7. The Old Man and the Sea, by Ernest Hemingway. In high school, I had to read such classics as The Grapes of Wrath, Silas Marner, The Scarlet Letter, and The Metamorphosis. To this day, I still think Silas Marner and The Metamorphosis are two of the worst books ever written in the English language. At least for our modern times. The Grapes of Wrath is actually worthwhile but is way too long for required high school reading. After being forced to read this material in high school, I came to the conclusion that I generally hated the classics, and to this day I struggle to get myself to read such material. Had I not already been in love with reading, High School English class would have destroyed it for me. But all this could have been avoided if they’d just let us read The Old Man and the Sea. It’s short, vivid, full of adventure, full of characters of depth, and introduced me at least to a culture I knew nothing about but found interesting. It was this book, read when I was in my late twenties, that restored my interest in the classics. Most of the classics I’ve read since then wouldn’t have gotten read without this book coming first.

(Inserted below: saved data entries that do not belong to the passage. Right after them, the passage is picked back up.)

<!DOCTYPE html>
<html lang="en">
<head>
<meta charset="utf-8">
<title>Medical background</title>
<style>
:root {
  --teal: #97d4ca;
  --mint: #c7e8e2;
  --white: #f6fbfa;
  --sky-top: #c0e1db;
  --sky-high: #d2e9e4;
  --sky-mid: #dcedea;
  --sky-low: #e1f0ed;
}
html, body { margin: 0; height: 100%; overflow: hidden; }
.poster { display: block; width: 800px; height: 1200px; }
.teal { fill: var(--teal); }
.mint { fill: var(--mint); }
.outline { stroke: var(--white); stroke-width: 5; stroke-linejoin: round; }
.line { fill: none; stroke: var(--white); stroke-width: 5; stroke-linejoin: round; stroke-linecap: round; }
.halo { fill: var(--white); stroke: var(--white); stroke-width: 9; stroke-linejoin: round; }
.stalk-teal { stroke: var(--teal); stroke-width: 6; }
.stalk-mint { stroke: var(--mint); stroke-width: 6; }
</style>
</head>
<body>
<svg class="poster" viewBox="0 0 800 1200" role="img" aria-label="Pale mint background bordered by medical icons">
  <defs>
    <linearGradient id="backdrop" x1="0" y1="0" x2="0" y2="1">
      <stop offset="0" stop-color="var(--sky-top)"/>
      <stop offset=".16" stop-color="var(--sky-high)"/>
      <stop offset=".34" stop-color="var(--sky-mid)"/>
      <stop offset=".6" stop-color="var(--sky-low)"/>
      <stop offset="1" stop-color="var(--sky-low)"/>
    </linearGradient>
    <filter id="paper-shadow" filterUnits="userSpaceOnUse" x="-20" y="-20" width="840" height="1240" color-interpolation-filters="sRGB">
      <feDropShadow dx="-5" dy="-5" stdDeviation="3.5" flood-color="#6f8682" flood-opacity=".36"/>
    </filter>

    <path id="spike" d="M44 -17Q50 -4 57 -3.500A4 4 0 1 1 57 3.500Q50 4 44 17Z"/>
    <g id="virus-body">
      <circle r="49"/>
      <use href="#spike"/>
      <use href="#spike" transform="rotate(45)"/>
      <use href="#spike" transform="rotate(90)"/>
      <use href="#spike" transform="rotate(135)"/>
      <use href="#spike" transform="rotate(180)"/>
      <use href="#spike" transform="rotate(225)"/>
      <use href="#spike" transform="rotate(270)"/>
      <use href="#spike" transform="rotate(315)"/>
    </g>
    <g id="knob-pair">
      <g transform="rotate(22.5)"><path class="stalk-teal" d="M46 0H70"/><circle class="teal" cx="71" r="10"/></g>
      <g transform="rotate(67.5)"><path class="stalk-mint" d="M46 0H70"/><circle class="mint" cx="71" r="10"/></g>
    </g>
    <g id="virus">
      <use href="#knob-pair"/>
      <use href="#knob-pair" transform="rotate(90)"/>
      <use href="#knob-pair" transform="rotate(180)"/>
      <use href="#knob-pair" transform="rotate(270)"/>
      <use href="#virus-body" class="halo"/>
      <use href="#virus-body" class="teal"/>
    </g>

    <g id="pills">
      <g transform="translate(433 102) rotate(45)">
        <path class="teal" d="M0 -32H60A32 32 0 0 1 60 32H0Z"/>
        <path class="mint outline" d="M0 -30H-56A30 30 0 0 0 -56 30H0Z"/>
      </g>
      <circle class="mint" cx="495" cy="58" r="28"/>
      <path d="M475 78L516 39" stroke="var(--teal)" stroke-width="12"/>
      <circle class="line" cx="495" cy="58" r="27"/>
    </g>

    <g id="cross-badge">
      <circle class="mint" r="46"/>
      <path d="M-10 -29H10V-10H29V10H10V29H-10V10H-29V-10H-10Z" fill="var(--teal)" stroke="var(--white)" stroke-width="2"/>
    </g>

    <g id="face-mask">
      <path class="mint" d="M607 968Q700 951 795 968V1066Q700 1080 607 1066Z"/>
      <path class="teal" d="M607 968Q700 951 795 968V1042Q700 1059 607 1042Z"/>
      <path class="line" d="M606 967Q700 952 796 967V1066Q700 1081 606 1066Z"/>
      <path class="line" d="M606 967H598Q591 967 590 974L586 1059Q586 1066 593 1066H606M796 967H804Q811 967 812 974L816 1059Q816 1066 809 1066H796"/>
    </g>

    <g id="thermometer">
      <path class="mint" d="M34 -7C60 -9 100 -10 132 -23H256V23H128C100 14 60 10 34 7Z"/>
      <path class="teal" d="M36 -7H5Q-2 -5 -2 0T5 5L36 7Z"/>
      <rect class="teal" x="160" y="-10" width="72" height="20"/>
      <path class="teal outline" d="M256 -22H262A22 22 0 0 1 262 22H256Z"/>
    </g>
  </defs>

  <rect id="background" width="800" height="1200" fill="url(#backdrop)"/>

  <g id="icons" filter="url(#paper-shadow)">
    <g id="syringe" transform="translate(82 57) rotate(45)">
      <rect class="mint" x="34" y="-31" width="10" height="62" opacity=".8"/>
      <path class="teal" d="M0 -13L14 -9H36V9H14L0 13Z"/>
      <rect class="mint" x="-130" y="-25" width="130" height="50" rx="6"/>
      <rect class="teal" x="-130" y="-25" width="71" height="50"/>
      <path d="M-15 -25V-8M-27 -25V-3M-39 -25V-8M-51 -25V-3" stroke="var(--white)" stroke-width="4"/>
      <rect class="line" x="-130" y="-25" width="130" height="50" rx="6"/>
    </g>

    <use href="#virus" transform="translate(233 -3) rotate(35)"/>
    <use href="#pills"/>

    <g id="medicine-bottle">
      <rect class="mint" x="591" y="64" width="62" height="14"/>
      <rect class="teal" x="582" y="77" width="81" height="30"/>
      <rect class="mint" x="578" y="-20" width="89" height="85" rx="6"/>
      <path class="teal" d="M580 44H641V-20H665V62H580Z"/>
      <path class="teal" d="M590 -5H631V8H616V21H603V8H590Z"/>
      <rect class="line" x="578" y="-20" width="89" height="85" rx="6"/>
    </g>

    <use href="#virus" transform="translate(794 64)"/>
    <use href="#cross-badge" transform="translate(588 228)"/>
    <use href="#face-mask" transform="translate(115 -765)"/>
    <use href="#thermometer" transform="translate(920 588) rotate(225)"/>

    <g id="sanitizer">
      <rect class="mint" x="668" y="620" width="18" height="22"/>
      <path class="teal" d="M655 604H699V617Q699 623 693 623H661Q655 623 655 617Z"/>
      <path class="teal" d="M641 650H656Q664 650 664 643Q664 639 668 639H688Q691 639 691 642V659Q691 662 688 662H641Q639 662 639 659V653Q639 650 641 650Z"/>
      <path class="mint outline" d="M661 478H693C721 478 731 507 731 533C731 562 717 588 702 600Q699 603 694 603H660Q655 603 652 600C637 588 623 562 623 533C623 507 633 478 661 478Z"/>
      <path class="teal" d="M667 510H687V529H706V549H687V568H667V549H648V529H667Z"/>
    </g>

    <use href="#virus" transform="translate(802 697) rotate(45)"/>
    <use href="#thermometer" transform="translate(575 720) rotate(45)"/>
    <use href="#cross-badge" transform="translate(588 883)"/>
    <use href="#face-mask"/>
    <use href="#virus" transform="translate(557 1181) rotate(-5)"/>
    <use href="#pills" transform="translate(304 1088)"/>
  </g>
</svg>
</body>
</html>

8. Northwest Smith, by C. L. Moore. I had no idea when I first read these stories that C. L. Moore was a woman. Nor would I have cared. Anyone who can write stories like this will get my attention. Smith is also an archetypal character, but there is far more vulnerability in him than in most of the characters created by REH and ERB. Having something of a melancholy personality anyway, these tales resonated strongly with me. As I grew older and began my own writing, I also wanted to create such characters. They should be bigger than life, but also have that vulnerability as well.